Wanting a loving, romantic relationship that is great; we often just hear that teenage sex is all about unwanted pregnancies and diseases. But teach him that it’s okay to be in a loving relationship. Be open with your son about this, more and more boys WANT this sort of relationship. My son has been with his girlfriend for 7 years now and he’s 25! (I would also say this isn’t the norm, they’re just right for each other).
Teach him that having a girlfriend isn’t just about sex, it’s more about learning to communicate with her and finding out what her needs are and being able to share his own needs with her. If he can learn this skill early on he has a much better chance of enjoying being with women and having a fulfilling sex life as he goes into adulthood.

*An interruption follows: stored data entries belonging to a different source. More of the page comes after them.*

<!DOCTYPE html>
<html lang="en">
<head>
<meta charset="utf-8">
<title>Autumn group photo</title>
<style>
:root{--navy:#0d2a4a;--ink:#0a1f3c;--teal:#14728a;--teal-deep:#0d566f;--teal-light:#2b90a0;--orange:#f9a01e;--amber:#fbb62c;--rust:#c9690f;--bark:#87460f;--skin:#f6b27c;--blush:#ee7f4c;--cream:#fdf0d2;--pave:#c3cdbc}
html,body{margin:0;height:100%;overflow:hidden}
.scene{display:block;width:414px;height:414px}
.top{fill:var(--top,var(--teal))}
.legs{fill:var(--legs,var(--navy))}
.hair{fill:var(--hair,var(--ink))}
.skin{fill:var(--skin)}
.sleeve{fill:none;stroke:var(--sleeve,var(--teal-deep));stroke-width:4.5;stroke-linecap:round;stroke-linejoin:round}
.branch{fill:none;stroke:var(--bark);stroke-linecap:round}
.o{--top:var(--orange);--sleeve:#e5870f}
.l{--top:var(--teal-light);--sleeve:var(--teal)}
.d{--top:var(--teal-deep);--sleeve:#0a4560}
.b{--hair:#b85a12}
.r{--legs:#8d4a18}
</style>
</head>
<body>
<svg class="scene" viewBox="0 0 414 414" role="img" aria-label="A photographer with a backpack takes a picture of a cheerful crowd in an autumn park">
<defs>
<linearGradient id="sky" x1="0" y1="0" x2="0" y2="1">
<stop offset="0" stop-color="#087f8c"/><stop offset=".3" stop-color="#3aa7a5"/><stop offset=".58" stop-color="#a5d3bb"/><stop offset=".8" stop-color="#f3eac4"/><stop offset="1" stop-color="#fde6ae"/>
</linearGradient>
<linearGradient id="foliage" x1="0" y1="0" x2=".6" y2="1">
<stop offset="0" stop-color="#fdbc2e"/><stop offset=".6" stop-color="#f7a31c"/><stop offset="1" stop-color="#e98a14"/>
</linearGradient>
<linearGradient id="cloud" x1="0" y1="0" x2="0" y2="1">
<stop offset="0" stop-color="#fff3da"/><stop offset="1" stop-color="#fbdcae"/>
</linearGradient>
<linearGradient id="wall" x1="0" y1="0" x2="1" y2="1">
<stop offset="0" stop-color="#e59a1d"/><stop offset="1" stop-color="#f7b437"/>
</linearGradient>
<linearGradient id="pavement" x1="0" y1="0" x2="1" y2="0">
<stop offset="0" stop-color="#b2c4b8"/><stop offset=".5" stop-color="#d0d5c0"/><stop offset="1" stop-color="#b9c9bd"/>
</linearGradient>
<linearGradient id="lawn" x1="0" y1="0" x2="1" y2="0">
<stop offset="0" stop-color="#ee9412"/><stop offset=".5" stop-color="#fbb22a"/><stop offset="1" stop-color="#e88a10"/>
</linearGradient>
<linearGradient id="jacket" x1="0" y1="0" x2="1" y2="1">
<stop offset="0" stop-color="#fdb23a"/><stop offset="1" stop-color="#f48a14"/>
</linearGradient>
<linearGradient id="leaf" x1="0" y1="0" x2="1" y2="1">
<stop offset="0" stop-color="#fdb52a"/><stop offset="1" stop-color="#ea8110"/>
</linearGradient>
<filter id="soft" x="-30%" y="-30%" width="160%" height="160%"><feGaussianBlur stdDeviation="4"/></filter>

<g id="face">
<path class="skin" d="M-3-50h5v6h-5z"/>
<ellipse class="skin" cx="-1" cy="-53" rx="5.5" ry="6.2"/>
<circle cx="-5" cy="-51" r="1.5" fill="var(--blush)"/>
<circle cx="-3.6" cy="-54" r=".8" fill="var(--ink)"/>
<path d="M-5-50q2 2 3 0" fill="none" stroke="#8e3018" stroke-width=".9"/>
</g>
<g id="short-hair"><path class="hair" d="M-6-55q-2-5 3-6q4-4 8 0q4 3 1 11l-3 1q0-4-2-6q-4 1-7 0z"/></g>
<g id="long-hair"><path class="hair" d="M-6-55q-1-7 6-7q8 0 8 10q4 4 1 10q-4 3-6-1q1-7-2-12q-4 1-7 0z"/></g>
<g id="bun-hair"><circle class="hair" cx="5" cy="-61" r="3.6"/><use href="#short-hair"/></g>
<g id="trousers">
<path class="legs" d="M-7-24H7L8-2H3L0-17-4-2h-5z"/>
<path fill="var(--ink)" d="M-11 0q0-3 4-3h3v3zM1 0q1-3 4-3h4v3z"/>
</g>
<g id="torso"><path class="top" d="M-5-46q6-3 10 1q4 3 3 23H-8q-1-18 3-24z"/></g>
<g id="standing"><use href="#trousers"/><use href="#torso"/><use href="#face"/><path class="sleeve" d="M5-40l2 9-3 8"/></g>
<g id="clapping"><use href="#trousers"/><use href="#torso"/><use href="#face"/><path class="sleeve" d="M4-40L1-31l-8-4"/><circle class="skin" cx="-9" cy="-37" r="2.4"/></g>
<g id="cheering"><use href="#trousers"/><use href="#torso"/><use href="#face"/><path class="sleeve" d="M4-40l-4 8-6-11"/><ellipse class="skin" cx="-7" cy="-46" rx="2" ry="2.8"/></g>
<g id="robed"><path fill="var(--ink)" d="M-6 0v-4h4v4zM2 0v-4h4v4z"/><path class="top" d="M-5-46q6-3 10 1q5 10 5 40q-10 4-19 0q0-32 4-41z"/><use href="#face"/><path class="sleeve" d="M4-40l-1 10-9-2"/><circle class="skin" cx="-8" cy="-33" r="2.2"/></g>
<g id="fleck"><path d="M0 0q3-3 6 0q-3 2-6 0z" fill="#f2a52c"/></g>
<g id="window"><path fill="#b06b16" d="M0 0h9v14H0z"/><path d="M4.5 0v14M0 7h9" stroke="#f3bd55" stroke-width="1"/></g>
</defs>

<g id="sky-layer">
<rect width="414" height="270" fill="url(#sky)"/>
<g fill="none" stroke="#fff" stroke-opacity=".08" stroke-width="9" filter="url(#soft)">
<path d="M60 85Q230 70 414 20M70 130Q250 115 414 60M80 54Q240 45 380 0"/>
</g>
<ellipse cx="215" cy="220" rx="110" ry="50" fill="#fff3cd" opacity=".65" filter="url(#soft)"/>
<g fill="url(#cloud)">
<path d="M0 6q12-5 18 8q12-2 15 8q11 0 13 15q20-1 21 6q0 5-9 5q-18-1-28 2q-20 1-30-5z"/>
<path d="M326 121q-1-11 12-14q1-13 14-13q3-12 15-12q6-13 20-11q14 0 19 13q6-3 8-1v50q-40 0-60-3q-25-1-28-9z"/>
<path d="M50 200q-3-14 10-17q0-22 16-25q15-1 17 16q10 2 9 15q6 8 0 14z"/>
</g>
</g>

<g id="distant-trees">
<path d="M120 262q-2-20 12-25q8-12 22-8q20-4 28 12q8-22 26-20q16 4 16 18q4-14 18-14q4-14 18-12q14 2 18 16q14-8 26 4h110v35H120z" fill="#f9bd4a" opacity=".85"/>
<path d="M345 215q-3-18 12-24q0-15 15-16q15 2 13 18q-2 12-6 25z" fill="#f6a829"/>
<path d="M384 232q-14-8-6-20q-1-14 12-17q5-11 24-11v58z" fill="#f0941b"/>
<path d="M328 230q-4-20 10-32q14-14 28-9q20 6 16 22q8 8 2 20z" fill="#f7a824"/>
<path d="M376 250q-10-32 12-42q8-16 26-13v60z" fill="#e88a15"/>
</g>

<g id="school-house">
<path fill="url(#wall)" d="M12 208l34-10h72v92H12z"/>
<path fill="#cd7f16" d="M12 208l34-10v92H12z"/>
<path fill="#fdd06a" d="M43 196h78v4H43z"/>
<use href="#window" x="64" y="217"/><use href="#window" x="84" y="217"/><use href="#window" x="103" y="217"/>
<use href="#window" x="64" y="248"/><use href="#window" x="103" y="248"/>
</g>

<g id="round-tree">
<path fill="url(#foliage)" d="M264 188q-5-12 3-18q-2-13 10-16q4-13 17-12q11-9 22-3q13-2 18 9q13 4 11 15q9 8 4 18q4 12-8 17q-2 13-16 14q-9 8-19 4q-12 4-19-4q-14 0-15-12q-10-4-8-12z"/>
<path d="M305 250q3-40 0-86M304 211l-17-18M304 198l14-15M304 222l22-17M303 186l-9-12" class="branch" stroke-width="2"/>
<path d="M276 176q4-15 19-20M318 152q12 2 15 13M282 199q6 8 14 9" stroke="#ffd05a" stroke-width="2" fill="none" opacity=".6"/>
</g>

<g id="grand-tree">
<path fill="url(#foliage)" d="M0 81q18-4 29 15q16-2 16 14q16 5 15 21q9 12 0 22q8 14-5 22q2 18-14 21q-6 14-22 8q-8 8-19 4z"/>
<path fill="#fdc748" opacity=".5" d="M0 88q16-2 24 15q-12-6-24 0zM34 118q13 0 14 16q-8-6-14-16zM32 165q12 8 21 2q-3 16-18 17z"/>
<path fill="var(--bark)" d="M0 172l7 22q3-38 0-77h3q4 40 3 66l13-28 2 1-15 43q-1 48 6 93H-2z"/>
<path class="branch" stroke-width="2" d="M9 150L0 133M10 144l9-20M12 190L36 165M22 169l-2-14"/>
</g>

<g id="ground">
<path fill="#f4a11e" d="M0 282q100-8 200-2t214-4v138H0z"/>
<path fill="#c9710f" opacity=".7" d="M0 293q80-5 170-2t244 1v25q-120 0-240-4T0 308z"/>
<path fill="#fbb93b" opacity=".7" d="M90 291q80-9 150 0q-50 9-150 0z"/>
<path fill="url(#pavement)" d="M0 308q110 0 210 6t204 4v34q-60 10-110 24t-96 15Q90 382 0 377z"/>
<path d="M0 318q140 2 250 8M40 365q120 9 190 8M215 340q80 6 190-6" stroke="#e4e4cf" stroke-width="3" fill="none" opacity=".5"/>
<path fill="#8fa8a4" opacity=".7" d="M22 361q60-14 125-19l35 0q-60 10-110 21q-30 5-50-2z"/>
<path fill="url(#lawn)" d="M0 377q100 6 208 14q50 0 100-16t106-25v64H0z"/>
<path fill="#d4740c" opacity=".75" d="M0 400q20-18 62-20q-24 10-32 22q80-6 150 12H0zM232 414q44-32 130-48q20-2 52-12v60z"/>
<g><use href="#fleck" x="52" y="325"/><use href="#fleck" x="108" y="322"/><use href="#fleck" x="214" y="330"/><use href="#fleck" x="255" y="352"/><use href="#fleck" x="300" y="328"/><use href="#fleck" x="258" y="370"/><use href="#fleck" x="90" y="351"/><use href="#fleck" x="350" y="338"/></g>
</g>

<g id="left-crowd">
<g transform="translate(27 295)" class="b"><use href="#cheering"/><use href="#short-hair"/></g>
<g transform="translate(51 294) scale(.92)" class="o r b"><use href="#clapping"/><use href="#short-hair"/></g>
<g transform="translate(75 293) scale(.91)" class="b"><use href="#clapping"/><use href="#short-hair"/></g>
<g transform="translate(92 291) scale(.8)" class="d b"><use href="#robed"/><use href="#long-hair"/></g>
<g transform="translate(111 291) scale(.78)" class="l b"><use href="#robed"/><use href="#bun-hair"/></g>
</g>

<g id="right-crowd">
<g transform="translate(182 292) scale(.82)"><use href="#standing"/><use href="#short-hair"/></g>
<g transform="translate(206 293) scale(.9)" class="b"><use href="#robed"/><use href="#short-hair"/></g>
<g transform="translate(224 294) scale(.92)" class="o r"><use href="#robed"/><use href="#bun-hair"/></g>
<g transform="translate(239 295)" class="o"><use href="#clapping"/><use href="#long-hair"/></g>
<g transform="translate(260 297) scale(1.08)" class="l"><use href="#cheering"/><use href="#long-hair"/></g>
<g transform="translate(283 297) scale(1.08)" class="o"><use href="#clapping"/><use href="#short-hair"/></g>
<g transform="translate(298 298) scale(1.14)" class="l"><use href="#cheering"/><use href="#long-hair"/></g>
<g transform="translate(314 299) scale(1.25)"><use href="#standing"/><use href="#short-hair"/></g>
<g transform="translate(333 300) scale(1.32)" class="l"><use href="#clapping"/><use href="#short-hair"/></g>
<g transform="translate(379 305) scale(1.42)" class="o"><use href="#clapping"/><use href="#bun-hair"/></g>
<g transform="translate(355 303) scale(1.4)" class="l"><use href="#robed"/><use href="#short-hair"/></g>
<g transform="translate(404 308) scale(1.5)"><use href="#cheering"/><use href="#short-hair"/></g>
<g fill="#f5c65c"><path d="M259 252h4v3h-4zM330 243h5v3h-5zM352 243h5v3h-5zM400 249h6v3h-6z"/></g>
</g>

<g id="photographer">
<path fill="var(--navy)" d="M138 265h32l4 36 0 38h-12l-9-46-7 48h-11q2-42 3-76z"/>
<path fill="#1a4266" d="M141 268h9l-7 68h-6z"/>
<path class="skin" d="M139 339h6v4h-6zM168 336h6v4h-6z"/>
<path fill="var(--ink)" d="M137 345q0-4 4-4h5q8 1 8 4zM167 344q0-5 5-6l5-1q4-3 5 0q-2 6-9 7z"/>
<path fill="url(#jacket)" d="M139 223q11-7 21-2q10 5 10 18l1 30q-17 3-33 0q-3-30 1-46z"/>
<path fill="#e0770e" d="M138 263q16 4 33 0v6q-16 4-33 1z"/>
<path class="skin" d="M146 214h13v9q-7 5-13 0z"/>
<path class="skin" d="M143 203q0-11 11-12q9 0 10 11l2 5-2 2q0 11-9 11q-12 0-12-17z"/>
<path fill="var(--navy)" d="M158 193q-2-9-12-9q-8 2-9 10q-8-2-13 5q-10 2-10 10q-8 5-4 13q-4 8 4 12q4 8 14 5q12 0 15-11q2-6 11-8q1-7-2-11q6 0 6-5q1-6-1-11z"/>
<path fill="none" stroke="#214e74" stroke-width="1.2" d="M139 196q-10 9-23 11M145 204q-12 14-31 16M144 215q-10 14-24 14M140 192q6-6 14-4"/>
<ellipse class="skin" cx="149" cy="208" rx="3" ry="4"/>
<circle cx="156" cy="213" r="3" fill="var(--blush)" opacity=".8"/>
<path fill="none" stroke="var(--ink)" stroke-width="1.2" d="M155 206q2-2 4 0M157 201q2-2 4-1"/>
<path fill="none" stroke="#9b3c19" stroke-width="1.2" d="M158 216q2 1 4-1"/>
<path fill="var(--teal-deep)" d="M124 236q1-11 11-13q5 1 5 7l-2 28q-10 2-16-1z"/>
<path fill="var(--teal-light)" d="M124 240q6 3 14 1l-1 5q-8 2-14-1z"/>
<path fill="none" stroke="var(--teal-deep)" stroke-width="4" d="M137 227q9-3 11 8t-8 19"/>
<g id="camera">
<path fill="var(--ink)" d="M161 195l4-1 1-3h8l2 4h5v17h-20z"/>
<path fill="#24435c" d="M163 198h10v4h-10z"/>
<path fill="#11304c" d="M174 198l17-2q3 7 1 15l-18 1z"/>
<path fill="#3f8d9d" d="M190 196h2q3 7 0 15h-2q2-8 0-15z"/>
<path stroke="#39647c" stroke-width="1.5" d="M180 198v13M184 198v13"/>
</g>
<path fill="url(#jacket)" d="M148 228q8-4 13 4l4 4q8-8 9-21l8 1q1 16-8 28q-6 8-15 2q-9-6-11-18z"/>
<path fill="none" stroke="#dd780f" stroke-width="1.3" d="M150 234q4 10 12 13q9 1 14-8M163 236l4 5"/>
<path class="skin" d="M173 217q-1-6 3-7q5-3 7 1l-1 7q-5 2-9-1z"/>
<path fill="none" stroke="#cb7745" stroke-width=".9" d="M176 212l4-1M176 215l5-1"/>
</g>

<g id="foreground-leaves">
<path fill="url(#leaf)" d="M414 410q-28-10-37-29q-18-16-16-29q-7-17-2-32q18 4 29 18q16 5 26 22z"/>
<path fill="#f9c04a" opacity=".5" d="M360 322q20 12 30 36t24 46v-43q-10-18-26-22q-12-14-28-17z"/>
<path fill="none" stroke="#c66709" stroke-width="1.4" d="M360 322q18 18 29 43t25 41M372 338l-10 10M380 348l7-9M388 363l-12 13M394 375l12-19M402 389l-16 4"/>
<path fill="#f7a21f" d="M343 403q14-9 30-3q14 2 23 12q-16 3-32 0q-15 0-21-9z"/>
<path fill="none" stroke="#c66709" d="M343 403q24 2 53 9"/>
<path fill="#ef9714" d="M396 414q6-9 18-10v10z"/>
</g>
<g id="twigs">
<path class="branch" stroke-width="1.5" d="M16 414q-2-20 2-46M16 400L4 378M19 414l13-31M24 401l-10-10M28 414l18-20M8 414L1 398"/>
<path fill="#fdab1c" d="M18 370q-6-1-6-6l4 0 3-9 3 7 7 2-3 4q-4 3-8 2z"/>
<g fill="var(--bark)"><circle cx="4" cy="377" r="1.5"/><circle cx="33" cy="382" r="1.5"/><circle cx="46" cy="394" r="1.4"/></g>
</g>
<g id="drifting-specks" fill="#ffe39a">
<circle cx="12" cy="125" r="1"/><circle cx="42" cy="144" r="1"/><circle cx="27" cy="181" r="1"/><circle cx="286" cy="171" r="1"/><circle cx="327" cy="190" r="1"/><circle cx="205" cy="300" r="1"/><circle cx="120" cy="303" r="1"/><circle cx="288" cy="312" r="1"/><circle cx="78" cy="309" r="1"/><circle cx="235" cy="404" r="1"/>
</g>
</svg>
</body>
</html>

This is okay and normal, not everyone wants to ‘see you’ or go out with you and that’s fine. Teach your son that rejection isn’t about his self-worth but more about they aren’t a good match right now and we may never know the reason and that’s also fine. Rejection is a normal part of life we ALL go through. It’s how we handle it that counts.
Romantic challenges –
Your son is going to mess up, that’s guaranteed and that’s fine. We all do, we all make mistakes, romance isn’t like the movies where we all live happily ever after BUT screwing up a relationship is not the end of the world either. Help him to understand that it’s okay to mess up and move on – it’s not about him but the relationship.
Boys growing up today have more opportunities than ever before but what comes with this is a complex mixture of emotions, hormones, and sensations. Dealing with this mix can be very daunting for young boys and may go into overwhelm. The danger here is those young boys can retreat into themselves and ‘do nothing.’
The key in all of this is communication; teaching them it’s okay to ask for help and unconditional love. These few pointers will guide your young man into being a responsible adult who knows how to enjoy life, go for what he wants whilst having respect for others and himself.
As always, I’d love to hear from you! Please share your experiences with your teenage boys in the comments section below!